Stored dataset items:
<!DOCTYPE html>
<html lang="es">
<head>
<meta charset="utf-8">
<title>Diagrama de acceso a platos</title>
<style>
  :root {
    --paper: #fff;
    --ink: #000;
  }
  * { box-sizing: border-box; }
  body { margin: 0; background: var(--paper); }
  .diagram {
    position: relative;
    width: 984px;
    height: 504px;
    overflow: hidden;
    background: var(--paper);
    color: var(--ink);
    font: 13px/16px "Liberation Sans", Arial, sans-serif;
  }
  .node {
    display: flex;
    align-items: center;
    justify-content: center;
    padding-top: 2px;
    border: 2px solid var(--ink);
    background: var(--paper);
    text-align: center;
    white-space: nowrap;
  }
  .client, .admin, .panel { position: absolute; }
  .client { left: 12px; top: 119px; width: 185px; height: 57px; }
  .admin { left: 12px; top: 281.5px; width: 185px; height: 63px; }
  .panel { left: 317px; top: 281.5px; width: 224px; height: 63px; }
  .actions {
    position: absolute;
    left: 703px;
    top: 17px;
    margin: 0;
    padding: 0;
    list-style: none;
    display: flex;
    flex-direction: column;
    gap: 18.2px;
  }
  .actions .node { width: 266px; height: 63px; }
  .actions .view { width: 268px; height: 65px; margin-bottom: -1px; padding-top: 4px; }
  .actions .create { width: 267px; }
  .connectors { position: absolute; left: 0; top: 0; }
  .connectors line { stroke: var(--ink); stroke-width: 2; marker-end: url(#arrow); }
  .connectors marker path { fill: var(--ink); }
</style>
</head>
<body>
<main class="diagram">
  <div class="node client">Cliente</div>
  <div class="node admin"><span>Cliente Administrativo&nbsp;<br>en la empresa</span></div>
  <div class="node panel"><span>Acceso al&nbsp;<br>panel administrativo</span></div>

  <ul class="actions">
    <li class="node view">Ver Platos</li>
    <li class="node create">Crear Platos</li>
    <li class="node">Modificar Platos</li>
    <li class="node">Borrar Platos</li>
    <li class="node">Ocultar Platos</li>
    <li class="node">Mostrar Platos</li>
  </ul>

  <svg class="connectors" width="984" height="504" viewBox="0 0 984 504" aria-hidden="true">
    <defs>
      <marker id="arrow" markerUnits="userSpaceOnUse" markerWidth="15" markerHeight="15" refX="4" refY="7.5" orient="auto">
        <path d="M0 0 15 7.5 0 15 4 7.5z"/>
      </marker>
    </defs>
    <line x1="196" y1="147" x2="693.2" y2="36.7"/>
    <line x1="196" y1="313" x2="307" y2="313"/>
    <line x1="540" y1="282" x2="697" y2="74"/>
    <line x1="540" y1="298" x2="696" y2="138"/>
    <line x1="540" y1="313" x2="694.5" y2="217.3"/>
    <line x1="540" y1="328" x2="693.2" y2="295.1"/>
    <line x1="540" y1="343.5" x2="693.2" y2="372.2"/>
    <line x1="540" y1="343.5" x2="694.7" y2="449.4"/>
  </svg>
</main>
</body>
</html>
---
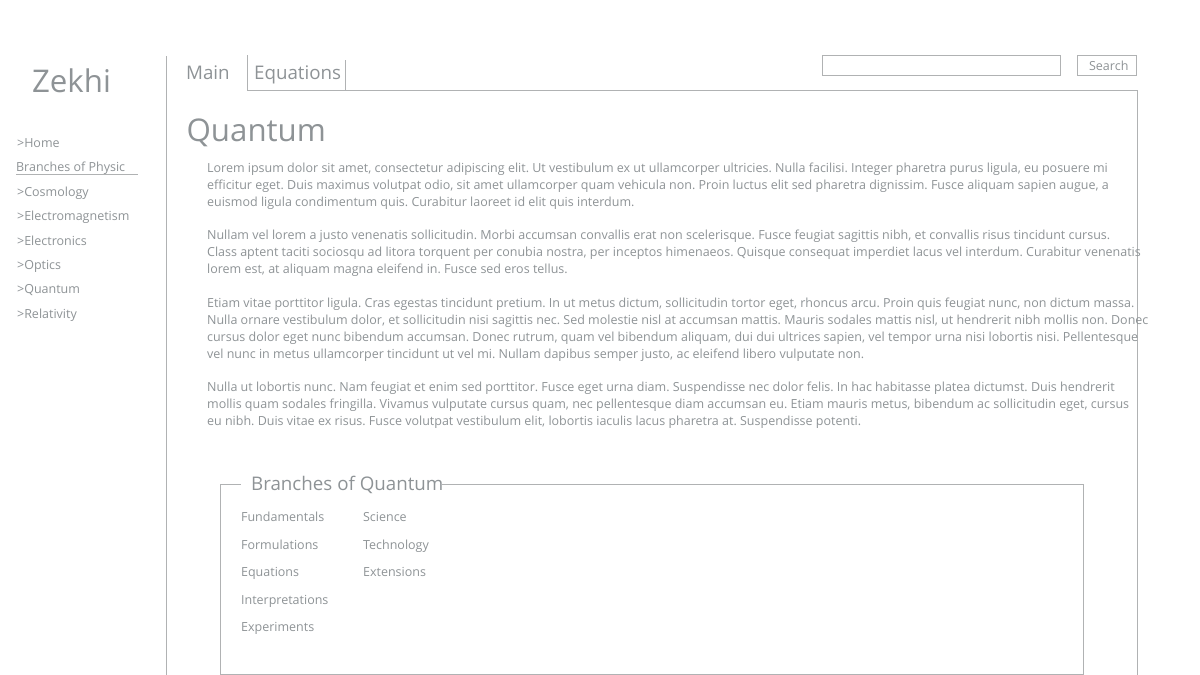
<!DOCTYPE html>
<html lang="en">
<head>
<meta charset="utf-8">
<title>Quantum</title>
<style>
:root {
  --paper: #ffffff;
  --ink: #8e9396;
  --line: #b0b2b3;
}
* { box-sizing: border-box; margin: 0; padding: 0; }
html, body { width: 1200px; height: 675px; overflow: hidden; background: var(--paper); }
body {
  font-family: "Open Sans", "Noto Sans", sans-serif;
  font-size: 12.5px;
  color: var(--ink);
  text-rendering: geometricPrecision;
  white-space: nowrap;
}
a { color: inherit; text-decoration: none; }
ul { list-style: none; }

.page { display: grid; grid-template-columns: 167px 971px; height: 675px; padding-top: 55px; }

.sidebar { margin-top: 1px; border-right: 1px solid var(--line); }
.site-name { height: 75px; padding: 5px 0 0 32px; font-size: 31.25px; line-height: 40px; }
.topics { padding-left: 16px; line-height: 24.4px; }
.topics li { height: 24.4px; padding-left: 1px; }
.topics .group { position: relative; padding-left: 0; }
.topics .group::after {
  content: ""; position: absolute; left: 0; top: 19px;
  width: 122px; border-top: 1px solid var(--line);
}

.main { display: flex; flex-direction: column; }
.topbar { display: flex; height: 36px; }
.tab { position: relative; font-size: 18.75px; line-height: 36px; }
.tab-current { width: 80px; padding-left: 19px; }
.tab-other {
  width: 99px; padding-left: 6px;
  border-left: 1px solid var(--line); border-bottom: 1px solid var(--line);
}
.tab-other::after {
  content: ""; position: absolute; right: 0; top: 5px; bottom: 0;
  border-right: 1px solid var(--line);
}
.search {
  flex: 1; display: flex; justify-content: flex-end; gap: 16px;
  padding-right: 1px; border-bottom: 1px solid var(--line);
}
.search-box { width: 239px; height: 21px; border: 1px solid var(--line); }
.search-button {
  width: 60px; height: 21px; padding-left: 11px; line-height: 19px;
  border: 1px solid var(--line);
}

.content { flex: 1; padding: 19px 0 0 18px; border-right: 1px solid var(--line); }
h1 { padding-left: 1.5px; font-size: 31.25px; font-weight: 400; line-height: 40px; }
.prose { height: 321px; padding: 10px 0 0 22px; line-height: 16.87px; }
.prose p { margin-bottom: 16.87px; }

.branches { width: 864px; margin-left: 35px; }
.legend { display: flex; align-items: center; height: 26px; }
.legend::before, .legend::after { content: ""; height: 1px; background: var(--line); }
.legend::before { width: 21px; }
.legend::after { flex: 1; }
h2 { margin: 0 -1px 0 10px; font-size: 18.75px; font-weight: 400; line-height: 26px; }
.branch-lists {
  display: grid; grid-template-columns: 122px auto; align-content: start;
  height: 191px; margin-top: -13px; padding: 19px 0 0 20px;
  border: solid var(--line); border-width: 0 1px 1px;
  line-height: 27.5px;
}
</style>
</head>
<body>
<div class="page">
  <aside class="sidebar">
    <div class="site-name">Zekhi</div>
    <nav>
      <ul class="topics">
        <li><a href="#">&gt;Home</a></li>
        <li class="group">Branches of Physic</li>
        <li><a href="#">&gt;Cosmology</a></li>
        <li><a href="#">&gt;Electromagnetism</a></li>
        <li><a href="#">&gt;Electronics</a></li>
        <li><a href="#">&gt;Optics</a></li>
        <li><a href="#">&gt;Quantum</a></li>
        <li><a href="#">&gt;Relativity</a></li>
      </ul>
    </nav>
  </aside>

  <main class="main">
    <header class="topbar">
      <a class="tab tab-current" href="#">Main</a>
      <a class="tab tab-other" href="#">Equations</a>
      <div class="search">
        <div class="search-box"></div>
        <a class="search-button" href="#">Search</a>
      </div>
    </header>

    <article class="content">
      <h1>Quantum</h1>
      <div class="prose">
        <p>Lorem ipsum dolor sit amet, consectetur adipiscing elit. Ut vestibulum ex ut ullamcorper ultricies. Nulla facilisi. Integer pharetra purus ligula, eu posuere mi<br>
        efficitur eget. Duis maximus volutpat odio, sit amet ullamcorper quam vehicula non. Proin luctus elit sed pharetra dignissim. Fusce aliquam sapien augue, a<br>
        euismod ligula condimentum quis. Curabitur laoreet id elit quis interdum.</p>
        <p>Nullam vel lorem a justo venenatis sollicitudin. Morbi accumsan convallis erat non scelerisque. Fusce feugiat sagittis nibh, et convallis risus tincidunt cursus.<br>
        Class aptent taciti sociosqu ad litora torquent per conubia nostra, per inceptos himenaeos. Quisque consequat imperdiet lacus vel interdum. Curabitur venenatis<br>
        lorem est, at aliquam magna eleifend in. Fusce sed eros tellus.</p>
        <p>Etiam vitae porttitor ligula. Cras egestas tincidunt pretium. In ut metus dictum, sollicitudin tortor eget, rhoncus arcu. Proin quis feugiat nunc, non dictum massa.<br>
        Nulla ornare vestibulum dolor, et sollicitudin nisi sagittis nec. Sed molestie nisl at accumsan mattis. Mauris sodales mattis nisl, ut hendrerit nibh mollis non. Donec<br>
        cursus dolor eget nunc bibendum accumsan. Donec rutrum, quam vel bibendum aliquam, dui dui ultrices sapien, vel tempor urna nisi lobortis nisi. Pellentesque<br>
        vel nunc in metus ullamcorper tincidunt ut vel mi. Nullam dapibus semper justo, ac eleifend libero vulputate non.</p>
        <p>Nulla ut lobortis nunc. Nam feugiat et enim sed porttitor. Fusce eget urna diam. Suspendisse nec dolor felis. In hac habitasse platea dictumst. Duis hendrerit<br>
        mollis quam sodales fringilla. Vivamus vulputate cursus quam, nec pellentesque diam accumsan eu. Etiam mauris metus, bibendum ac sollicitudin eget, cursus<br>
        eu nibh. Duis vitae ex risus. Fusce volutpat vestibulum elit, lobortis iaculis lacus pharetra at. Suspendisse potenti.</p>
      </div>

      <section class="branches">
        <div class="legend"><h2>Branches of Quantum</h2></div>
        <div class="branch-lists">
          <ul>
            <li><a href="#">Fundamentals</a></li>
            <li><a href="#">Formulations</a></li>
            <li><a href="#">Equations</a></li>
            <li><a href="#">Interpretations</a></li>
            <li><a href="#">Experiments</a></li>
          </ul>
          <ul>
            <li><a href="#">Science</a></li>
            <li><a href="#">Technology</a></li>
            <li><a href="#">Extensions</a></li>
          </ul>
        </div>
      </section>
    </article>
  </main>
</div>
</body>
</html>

**Task directions:** Report how many lines of the data above include "paper", giving the number and no other words.

**Answer section:** 6